[Exercise material Boundary: Start]

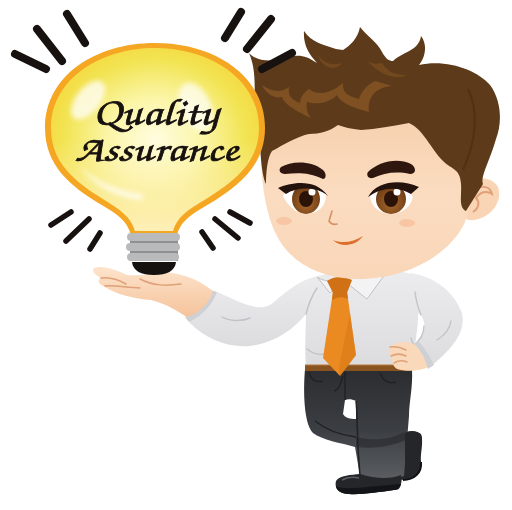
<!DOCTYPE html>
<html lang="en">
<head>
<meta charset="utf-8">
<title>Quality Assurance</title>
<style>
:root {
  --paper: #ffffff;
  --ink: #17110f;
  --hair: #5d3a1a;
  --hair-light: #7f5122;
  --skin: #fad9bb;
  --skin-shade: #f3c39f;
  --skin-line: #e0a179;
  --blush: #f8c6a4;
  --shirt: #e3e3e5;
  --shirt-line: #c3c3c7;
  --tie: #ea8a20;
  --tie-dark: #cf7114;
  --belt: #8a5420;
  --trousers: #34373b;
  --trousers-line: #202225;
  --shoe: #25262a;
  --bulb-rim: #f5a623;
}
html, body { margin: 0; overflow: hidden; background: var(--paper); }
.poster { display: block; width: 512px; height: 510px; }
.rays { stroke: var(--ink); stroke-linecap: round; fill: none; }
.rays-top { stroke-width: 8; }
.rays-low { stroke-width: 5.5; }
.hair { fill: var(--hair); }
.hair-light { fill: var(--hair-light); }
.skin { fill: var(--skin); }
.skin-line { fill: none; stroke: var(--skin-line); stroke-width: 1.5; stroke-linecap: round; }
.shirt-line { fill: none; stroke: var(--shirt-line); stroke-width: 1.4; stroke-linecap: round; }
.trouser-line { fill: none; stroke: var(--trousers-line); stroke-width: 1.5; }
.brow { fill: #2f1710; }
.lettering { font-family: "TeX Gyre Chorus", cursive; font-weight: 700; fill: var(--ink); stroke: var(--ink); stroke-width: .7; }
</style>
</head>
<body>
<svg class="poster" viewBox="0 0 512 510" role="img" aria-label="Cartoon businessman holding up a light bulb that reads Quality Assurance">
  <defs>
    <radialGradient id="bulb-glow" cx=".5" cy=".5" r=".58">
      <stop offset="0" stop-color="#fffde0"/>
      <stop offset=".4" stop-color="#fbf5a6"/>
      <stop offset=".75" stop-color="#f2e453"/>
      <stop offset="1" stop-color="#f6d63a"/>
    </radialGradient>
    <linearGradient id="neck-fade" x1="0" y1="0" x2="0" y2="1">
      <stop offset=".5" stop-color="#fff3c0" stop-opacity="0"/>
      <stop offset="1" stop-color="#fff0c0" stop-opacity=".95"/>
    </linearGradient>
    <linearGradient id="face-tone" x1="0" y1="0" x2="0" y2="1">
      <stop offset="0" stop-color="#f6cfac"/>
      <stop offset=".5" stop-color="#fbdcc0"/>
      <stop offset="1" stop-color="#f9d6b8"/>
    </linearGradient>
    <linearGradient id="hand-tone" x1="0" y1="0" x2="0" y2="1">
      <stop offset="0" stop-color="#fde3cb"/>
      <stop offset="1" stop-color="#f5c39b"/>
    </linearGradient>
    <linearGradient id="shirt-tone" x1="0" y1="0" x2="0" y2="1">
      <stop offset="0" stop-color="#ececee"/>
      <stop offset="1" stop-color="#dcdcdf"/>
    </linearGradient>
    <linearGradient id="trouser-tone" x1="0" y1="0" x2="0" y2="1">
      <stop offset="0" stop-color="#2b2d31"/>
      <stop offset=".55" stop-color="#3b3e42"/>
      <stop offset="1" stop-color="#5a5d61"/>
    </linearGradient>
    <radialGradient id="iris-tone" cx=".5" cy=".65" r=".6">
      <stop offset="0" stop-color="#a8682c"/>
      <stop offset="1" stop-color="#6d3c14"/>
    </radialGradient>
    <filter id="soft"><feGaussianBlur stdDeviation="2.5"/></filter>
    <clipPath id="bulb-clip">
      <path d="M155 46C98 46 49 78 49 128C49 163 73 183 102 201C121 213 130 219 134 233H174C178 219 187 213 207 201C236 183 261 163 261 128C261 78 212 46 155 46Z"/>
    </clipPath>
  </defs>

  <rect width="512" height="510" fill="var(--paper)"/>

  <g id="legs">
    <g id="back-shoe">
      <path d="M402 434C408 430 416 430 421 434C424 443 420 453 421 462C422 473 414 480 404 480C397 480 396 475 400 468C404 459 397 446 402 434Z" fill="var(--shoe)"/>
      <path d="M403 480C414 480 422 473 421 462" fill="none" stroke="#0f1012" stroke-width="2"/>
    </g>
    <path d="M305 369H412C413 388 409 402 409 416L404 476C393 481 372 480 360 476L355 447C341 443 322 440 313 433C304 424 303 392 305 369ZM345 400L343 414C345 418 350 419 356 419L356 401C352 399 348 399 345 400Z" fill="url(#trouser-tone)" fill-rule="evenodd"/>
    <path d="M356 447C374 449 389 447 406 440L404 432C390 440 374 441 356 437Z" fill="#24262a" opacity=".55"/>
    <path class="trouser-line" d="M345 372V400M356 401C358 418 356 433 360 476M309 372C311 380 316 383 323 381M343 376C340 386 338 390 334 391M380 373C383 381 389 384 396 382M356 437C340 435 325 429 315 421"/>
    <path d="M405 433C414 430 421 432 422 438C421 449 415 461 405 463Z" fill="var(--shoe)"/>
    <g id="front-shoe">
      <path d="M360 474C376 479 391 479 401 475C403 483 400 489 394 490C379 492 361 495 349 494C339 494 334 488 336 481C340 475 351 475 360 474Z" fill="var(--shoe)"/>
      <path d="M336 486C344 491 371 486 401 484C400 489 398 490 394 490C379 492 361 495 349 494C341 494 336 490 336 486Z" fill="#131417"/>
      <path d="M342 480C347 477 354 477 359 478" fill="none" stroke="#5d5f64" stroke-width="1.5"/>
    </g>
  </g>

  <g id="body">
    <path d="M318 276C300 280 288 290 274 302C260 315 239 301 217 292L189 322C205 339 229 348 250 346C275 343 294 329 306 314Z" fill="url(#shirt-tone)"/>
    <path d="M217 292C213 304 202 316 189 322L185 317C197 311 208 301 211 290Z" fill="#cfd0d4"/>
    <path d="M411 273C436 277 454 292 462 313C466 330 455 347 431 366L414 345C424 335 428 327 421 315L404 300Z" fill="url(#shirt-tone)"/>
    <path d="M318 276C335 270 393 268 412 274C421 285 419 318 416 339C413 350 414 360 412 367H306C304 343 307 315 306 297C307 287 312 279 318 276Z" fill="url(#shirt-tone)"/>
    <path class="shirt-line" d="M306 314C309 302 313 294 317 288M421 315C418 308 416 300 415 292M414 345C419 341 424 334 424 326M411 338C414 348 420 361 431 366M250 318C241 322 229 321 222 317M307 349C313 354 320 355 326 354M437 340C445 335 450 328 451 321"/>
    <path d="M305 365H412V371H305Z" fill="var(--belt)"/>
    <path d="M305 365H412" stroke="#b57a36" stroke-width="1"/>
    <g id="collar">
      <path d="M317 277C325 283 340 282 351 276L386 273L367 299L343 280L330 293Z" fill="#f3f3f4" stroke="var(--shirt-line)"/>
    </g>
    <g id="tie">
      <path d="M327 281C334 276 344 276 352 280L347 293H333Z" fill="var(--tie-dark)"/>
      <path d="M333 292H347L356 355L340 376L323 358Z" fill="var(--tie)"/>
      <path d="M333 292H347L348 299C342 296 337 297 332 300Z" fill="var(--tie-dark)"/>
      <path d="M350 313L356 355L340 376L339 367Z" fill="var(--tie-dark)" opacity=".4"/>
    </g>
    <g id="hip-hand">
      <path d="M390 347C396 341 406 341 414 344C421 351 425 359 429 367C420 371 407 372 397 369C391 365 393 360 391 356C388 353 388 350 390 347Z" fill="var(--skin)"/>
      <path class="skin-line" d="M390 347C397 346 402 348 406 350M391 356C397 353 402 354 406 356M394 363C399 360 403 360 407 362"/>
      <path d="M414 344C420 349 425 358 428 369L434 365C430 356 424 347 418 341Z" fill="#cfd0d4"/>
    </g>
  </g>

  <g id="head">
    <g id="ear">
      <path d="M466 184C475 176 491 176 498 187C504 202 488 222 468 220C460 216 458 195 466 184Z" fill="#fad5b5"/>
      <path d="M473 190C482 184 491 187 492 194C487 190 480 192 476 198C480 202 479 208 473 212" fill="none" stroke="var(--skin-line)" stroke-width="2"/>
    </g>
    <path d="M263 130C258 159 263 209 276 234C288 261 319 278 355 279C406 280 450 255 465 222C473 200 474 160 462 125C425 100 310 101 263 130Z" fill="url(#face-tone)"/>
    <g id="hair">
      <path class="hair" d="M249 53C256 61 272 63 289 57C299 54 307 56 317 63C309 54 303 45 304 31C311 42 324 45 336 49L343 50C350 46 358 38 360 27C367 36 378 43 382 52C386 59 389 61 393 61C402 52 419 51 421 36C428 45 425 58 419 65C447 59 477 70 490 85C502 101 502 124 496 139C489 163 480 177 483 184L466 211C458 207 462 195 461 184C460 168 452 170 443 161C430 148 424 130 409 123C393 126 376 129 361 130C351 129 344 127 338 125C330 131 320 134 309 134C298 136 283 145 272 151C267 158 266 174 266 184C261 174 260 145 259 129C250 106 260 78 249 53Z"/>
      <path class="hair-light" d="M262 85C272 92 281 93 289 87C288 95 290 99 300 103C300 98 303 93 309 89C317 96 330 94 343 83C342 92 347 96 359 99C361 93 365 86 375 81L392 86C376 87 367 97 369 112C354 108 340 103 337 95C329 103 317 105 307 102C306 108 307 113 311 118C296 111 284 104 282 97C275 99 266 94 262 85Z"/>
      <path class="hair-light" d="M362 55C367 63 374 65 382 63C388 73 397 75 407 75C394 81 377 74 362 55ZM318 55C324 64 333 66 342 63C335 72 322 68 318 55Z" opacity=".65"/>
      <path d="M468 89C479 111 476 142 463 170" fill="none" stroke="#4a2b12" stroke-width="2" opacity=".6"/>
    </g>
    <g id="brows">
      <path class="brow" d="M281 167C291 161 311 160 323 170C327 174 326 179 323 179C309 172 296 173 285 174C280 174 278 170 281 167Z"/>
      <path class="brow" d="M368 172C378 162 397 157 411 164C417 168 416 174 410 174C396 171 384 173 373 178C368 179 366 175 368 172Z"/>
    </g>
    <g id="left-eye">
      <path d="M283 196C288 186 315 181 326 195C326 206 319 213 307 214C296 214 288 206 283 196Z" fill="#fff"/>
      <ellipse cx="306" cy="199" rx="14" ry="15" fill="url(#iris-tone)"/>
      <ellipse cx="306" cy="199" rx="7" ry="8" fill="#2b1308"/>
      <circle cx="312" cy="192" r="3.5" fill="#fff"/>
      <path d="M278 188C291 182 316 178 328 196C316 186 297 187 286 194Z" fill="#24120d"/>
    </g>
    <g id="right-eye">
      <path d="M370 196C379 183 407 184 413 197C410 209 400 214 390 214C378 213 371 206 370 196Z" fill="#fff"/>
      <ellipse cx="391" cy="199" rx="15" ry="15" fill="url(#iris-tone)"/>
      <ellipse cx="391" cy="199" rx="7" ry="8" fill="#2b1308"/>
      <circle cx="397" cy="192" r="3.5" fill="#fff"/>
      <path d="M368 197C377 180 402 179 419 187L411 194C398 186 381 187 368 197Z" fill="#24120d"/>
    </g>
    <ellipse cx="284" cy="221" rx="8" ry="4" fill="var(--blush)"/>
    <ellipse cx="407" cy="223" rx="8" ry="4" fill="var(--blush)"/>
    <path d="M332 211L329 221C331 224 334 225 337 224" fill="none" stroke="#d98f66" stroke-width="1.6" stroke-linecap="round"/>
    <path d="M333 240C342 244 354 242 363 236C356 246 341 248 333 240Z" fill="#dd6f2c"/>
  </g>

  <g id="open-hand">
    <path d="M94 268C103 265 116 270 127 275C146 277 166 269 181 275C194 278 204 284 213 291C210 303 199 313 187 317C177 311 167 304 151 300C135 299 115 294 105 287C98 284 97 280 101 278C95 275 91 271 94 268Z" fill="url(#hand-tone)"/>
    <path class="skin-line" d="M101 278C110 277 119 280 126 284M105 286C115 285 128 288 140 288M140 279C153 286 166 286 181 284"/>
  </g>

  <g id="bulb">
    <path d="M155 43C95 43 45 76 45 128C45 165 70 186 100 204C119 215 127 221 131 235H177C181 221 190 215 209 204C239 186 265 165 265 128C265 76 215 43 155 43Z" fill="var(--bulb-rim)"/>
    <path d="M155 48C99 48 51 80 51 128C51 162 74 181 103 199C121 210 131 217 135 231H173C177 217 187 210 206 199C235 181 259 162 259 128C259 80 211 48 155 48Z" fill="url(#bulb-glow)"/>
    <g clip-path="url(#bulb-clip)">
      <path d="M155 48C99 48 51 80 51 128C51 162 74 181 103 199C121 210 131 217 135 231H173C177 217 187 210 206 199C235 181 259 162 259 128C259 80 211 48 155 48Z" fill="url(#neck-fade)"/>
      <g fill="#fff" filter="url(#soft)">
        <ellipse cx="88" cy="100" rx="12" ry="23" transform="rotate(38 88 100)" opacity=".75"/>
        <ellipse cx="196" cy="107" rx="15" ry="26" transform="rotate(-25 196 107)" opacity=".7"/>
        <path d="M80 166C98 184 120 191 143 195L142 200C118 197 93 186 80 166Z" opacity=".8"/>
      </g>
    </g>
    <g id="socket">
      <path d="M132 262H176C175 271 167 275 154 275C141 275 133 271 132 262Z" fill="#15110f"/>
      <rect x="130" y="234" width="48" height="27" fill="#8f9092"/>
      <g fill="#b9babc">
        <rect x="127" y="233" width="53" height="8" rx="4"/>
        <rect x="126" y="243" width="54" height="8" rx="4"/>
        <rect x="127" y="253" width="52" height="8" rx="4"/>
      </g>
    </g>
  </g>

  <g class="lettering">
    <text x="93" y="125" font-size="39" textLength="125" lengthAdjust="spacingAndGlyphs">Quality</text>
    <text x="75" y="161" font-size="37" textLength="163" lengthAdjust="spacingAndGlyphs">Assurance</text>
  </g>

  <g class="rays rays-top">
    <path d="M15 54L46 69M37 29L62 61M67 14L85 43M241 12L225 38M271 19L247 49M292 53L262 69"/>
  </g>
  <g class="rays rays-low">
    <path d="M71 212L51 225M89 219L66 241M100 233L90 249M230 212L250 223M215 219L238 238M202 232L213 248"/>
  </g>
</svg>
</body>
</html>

[Exercise material Boundary: End]
[Exercise material Boundary: Start]

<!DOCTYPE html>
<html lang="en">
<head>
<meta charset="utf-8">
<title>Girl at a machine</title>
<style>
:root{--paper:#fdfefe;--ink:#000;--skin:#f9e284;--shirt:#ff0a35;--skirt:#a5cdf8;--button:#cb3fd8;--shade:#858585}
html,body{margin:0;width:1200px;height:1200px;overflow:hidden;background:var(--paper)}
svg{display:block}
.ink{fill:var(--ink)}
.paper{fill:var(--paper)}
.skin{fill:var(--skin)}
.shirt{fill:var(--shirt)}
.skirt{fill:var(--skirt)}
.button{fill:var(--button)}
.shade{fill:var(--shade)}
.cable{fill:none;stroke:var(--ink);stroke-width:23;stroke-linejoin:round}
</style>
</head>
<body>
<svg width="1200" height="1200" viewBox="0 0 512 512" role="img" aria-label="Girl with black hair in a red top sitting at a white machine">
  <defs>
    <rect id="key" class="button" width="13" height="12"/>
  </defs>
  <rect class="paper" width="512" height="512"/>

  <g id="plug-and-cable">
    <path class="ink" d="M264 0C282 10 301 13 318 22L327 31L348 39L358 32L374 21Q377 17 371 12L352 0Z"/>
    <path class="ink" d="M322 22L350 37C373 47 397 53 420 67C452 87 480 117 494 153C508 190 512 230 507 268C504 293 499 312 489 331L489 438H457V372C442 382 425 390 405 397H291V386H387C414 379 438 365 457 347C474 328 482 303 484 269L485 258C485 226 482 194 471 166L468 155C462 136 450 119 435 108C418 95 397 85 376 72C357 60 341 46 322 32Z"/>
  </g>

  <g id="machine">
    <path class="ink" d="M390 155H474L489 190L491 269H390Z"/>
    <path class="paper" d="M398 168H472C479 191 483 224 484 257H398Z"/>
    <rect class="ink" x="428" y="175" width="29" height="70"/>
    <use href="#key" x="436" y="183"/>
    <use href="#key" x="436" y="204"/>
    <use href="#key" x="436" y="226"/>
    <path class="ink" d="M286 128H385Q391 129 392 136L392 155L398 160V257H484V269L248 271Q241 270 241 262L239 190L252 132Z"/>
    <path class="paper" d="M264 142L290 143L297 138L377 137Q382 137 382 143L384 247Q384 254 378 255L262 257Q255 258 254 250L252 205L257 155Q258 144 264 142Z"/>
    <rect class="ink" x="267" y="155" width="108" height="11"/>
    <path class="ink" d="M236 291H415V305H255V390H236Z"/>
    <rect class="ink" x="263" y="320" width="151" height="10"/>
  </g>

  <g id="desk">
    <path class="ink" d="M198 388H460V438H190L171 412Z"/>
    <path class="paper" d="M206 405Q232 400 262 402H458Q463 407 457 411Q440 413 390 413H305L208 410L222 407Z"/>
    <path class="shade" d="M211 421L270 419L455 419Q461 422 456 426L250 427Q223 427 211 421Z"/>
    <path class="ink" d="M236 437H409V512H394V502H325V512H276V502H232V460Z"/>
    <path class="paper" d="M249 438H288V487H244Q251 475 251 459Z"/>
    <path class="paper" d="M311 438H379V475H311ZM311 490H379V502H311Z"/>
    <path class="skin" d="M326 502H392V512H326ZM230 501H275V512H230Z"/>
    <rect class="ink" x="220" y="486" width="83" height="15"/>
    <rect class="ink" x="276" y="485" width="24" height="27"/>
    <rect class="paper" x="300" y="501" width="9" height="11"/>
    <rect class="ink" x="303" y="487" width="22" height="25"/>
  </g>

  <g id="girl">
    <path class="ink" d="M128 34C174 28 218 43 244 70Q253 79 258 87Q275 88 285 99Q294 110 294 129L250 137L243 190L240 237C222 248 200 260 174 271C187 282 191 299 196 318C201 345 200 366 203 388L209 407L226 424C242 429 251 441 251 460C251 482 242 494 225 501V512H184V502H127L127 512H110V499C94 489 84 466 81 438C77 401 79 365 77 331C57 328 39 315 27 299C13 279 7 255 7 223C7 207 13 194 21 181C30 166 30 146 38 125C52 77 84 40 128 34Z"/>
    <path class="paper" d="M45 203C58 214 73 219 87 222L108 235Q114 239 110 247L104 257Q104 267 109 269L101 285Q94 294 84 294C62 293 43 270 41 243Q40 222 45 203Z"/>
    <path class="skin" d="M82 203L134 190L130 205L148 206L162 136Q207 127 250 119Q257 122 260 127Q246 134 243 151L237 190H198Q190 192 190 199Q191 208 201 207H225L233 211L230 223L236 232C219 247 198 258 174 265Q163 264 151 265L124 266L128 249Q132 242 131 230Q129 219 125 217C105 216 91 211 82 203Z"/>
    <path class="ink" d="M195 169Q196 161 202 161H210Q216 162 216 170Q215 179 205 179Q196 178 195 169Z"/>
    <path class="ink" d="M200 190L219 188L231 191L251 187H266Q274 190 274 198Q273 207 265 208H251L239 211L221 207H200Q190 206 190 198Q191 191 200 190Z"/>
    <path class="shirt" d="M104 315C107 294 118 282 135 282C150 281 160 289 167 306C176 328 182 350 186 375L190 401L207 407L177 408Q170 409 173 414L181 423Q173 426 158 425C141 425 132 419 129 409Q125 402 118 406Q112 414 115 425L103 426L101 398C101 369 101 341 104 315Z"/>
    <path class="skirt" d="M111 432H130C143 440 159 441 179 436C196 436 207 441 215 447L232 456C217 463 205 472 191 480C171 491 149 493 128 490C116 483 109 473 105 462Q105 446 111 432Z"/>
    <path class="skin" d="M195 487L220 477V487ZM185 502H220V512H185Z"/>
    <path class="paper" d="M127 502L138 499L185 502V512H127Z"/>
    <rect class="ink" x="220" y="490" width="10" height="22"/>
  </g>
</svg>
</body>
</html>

[Exercise material Boundary: End]

*Problem:*
Taking the line with "var(--ink); stroke-linecap: round;" as the first and the line with "none; stroke: var(--trousers-line);" as the last, retype that stretch of the data above exactly, with no other lines.

*Answer to this exercise:*
.rays { stroke: var(--ink); stroke-linecap: round; fill: none; }
.rays-top { stroke-width: 8; }
.rays-low { stroke-width: 5.5; }
.hair { fill: var(--hair); }
.hair-light { fill: var(--hair-light); }
.skin { fill: var(--skin); }
.skin-line { fill: none; stroke: var(--skin-line); stroke-width: 1.5; stroke-linecap: round; }
.shirt-line { fill: none; stroke: var(--shirt-line); stroke-width: 1.4; stroke-linecap: round; }
.trouser-line { fill: none; stroke: var(--trousers-line); stroke-width: 1.5; }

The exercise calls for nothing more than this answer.